## LISTED RECORDS
-- Opening Marker --

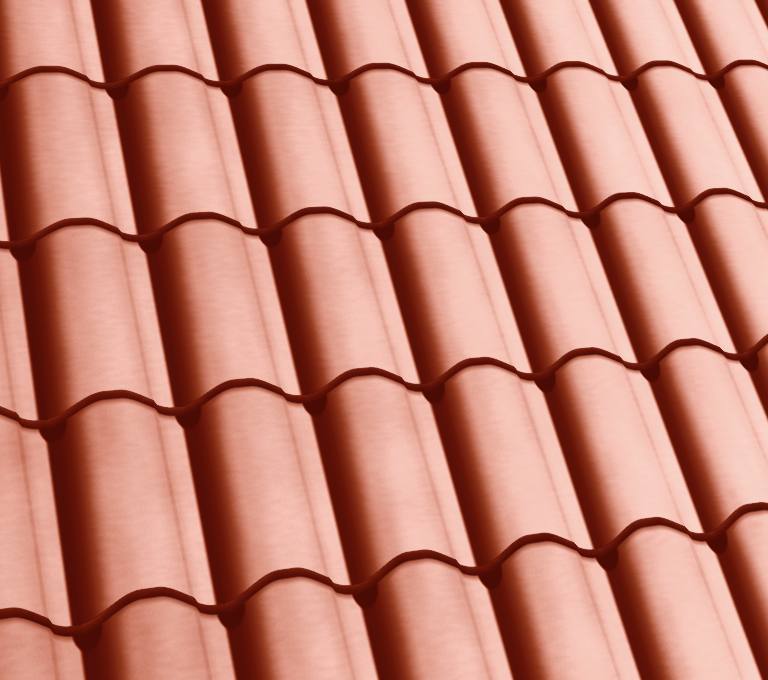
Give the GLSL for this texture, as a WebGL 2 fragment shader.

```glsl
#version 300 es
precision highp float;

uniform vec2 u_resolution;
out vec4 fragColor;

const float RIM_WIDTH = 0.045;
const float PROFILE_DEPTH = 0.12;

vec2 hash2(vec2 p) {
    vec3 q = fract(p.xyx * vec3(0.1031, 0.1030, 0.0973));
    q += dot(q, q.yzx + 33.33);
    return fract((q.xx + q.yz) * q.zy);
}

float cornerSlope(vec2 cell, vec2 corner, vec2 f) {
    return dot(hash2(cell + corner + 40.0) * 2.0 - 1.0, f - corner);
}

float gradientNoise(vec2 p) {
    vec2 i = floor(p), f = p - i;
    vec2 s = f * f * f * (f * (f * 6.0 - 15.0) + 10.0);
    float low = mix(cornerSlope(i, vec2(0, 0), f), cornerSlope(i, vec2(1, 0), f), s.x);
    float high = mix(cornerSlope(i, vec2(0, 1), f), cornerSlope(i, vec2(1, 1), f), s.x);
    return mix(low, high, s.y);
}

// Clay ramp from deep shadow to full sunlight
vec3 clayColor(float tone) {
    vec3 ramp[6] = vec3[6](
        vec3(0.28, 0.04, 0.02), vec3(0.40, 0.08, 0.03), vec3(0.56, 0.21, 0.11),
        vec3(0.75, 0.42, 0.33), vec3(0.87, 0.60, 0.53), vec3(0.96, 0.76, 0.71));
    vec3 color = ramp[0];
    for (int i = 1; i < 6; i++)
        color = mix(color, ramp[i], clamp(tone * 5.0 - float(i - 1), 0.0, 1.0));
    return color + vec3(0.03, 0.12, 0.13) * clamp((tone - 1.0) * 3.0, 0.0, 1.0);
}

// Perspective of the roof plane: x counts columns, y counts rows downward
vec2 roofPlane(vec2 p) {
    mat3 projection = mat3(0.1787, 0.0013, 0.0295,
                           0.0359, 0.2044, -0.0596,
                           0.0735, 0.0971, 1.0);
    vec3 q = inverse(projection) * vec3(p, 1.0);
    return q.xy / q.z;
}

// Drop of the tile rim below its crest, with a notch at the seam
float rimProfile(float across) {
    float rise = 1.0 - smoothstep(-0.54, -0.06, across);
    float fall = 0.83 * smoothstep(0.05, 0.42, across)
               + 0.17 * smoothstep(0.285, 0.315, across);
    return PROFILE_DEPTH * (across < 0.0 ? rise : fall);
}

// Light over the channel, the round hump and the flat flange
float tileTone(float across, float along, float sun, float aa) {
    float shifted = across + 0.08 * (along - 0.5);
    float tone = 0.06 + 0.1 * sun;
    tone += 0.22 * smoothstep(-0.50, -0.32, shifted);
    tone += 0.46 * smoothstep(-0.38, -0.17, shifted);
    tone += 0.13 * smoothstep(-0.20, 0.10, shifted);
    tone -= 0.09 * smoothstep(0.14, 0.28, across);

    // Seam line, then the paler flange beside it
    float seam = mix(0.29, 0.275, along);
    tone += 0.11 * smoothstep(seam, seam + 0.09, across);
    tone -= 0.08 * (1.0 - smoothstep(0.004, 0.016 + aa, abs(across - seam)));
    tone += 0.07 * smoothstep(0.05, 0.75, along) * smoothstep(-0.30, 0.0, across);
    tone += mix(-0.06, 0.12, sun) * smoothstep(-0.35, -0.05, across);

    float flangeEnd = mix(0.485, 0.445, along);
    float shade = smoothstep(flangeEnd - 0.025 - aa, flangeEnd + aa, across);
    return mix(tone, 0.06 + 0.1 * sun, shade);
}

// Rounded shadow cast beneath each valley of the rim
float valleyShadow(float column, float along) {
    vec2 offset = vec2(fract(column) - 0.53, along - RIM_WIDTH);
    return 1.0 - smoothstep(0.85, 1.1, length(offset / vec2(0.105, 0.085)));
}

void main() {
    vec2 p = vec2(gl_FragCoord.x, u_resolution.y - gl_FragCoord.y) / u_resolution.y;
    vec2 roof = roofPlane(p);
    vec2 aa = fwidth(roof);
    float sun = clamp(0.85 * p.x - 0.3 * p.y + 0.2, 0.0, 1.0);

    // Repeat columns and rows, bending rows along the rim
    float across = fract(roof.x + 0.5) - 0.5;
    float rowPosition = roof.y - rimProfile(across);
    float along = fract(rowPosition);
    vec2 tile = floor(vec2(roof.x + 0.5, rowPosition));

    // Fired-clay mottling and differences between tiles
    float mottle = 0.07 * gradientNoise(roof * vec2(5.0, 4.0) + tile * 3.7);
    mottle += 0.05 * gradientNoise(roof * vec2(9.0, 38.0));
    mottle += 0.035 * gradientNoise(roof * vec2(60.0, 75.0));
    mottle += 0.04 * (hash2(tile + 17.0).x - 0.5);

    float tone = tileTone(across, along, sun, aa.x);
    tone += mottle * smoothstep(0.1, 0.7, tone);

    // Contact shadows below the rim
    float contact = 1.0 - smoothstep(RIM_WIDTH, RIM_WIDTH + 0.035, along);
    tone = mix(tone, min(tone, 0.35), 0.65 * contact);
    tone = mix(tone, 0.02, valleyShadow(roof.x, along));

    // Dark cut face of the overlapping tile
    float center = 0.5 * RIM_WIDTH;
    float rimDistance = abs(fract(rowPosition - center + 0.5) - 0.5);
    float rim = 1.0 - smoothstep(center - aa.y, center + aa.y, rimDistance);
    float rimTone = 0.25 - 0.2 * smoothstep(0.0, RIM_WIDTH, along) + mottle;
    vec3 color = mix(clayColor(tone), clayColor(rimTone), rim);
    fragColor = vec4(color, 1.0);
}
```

-- Closing Marker --

## WHAT TO WORK ON
Where a line above holds the string "return", show that line.

## RESULT BELOW
    return fract((q.xx + q.yz) * q.zy);
    return dot(hash2(cell + corner + 40.0) * 2.0 - 1.0, f - corner);
    return mix(low, high, s.y);
    return color + vec3(0.03, 0.12, 0.13) * clamp((tone - 1.0) * 3.0, 0.0, 1.0);
    return q.xy / q.z;
    return PROFILE_DEPTH * (across < 0.0 ? rise : fall);
    return mix(tone, 0.06 + 0.1 * sun, shade);
    return 1.0 - smoothstep(0.85, 1.1, length(offset / vec2(0.105, 0.085)));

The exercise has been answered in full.